• **What you should do**:
From the entries below, copy every line where the string "circle" appears.

---- Records provided

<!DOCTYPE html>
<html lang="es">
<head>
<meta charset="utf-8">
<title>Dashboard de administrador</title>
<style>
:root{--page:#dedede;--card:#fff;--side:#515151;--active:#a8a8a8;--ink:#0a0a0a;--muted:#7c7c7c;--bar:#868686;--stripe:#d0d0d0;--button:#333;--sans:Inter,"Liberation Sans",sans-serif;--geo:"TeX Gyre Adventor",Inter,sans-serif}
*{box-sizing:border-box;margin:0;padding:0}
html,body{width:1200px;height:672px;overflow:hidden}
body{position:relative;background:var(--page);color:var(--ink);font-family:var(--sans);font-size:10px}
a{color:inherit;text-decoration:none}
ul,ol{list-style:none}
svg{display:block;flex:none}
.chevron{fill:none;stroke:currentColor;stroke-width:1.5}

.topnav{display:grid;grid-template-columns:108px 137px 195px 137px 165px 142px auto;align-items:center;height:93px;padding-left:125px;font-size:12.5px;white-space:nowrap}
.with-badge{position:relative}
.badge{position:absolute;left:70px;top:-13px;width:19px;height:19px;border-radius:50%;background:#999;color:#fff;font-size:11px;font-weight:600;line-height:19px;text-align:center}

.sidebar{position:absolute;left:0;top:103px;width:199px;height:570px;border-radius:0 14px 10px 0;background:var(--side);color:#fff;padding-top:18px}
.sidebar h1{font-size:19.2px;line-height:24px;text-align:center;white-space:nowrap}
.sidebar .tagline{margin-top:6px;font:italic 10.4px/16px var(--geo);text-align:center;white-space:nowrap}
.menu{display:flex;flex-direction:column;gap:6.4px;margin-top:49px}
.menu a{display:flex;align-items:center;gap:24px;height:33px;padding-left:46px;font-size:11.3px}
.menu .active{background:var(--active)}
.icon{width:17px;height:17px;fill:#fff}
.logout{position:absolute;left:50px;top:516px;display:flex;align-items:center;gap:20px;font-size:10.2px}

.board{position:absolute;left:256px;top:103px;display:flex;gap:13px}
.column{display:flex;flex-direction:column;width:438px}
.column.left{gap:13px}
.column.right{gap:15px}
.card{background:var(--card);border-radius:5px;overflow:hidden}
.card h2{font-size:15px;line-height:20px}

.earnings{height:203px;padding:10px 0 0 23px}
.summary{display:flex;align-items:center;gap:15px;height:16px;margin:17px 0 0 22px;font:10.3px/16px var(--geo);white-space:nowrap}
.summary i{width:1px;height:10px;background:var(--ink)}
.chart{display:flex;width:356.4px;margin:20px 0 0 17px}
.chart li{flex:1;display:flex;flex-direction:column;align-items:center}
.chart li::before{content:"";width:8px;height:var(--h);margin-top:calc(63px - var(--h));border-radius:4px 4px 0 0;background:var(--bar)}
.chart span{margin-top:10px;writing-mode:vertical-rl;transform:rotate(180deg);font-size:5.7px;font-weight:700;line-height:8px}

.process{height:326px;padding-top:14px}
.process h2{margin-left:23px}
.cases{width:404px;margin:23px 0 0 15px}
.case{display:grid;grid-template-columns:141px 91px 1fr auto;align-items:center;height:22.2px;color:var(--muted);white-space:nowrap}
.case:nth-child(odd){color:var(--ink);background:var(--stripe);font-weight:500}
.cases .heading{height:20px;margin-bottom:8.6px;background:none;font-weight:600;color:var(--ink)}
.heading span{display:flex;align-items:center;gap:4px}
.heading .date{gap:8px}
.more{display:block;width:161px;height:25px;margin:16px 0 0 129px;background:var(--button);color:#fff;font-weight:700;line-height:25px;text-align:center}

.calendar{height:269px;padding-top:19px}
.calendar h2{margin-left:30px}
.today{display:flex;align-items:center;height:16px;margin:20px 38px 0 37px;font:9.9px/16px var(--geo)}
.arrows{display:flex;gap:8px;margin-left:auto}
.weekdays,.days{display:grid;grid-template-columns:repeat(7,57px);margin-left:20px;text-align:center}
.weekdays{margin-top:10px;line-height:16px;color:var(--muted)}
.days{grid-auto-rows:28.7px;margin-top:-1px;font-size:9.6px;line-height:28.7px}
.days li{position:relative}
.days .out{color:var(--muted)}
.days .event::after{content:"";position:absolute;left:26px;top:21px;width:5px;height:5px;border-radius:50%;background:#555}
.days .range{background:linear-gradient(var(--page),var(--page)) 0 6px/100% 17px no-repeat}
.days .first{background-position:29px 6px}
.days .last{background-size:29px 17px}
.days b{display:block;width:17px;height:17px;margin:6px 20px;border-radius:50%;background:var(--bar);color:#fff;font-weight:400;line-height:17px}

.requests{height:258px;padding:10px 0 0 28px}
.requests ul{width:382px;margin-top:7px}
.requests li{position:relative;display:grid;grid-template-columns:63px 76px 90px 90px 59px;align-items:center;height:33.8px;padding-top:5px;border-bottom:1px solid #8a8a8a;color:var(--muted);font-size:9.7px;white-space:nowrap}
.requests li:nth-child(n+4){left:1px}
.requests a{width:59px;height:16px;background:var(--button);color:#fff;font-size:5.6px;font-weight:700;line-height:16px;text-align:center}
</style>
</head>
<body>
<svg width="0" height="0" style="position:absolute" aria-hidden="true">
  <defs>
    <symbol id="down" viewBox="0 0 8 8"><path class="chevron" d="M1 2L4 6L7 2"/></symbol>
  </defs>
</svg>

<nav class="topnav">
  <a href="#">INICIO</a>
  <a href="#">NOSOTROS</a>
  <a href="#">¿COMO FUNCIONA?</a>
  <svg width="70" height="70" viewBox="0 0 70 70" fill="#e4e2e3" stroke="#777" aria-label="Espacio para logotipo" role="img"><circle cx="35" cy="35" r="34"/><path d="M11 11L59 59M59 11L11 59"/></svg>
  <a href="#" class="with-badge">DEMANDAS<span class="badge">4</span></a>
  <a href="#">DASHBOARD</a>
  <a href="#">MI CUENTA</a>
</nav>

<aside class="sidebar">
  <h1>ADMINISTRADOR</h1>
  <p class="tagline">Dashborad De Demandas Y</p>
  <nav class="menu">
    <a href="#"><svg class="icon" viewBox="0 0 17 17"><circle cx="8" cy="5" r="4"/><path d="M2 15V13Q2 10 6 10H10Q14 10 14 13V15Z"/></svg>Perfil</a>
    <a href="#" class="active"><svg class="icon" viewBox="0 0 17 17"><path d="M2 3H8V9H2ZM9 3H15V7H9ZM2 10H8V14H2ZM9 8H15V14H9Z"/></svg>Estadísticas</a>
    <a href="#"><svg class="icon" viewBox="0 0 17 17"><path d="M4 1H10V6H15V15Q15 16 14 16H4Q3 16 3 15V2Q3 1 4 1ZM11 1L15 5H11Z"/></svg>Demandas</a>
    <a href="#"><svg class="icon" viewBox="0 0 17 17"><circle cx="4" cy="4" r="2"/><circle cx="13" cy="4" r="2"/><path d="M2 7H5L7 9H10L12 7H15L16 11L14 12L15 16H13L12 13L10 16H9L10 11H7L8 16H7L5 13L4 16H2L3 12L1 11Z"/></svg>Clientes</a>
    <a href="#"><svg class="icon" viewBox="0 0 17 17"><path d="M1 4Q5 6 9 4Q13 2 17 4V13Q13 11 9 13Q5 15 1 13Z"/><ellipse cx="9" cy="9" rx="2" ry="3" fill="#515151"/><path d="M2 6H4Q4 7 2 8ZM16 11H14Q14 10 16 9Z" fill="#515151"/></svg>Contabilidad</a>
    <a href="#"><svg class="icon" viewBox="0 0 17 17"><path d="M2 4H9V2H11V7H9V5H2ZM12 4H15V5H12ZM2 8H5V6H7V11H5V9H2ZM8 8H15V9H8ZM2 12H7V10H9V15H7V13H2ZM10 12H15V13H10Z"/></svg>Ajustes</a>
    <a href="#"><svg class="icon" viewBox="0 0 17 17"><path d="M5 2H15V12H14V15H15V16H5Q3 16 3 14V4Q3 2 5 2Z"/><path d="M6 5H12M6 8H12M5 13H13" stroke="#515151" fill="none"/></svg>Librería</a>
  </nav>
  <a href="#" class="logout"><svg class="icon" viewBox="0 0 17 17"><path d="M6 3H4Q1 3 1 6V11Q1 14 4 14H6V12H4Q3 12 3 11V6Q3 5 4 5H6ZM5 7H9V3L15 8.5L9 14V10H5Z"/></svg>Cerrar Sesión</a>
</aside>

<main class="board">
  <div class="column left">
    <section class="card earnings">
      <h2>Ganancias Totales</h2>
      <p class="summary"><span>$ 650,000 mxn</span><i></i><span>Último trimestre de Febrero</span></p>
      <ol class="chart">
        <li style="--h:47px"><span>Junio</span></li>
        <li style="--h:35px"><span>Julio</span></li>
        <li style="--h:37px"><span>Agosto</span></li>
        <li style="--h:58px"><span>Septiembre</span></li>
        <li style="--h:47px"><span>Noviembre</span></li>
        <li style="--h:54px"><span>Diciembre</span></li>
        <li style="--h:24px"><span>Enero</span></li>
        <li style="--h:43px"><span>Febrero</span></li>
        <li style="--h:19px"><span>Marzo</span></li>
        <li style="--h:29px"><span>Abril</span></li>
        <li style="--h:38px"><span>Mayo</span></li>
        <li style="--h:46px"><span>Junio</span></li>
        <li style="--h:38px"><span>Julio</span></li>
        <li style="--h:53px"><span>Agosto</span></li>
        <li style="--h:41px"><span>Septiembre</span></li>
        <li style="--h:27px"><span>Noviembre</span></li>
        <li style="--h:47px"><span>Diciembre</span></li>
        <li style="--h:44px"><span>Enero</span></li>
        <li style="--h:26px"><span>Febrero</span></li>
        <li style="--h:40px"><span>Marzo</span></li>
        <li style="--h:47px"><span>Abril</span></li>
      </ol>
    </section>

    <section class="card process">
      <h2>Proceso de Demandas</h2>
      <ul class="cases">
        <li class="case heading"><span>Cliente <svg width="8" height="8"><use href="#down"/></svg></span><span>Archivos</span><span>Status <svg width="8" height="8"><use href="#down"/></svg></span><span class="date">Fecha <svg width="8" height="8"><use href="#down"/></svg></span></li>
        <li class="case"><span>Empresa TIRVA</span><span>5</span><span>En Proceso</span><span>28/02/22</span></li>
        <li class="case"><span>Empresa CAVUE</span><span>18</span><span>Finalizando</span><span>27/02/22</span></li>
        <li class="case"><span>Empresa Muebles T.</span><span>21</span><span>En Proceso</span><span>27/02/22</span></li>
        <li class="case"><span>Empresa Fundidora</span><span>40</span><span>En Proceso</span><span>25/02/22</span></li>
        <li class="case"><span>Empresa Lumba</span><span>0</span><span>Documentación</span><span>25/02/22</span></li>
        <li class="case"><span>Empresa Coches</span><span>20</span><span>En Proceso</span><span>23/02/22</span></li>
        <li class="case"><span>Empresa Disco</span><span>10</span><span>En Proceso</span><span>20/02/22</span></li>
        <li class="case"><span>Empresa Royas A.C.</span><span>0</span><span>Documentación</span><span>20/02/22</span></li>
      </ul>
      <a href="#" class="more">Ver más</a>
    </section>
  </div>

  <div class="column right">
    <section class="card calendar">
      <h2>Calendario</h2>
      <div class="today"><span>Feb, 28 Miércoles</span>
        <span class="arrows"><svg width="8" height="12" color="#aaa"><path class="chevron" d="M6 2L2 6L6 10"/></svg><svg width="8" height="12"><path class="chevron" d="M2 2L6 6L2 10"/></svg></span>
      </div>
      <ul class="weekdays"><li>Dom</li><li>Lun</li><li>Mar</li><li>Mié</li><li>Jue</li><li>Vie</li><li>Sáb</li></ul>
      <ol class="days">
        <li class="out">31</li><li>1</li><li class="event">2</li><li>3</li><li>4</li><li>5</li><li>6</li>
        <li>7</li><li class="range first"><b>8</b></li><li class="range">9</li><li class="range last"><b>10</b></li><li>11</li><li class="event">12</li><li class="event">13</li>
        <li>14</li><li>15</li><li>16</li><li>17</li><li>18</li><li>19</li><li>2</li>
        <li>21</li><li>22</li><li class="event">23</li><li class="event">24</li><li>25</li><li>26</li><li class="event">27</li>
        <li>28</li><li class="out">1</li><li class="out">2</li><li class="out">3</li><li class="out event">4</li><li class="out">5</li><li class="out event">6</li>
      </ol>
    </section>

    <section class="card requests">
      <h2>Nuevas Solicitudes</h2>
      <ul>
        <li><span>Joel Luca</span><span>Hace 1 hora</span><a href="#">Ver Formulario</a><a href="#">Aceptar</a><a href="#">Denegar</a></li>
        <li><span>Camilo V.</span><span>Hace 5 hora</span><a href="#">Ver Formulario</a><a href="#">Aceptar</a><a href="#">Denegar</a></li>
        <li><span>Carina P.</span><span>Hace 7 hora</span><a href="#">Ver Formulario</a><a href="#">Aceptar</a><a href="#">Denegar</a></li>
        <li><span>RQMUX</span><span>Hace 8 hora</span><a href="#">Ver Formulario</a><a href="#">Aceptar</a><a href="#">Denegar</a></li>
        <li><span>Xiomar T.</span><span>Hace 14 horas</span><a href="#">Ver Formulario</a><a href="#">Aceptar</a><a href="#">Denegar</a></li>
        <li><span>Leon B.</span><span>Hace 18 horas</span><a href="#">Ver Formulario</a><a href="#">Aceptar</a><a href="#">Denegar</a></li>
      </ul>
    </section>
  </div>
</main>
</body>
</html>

--------

• **Solution for this problem**:
  <svg width="70" height="70" viewBox="0 0 70 70" fill="#e4e2e3" stroke="#777" aria-label="Espacio para logotipo" role="img"><circle cx="35" cy="35" r="34"/><path d="M11 11L59 59M59 11L11 59"/></svg>
    <a href="#"><svg class="icon" viewBox="0 0 17 17"><circle cx="8" cy="5" r="4"/><path d="M2 15V13Q2 10 6 10H10Q14 10 14 13V15Z"/></svg>Perfil</a>
    <a href="#"><svg class="icon" viewBox="0 0 17 17"><circle cx="4" cy="4" r="2"/><circle cx="13" cy="4" r="2"/><path d="M2 7H5L7 9H10L12 7H15L16 11L14 12L15 16H13L12 13L10 16H9L10 11H7L8 16H7L5 13L4 16H2L3 12L1 11Z"/></svg>Clientes</a>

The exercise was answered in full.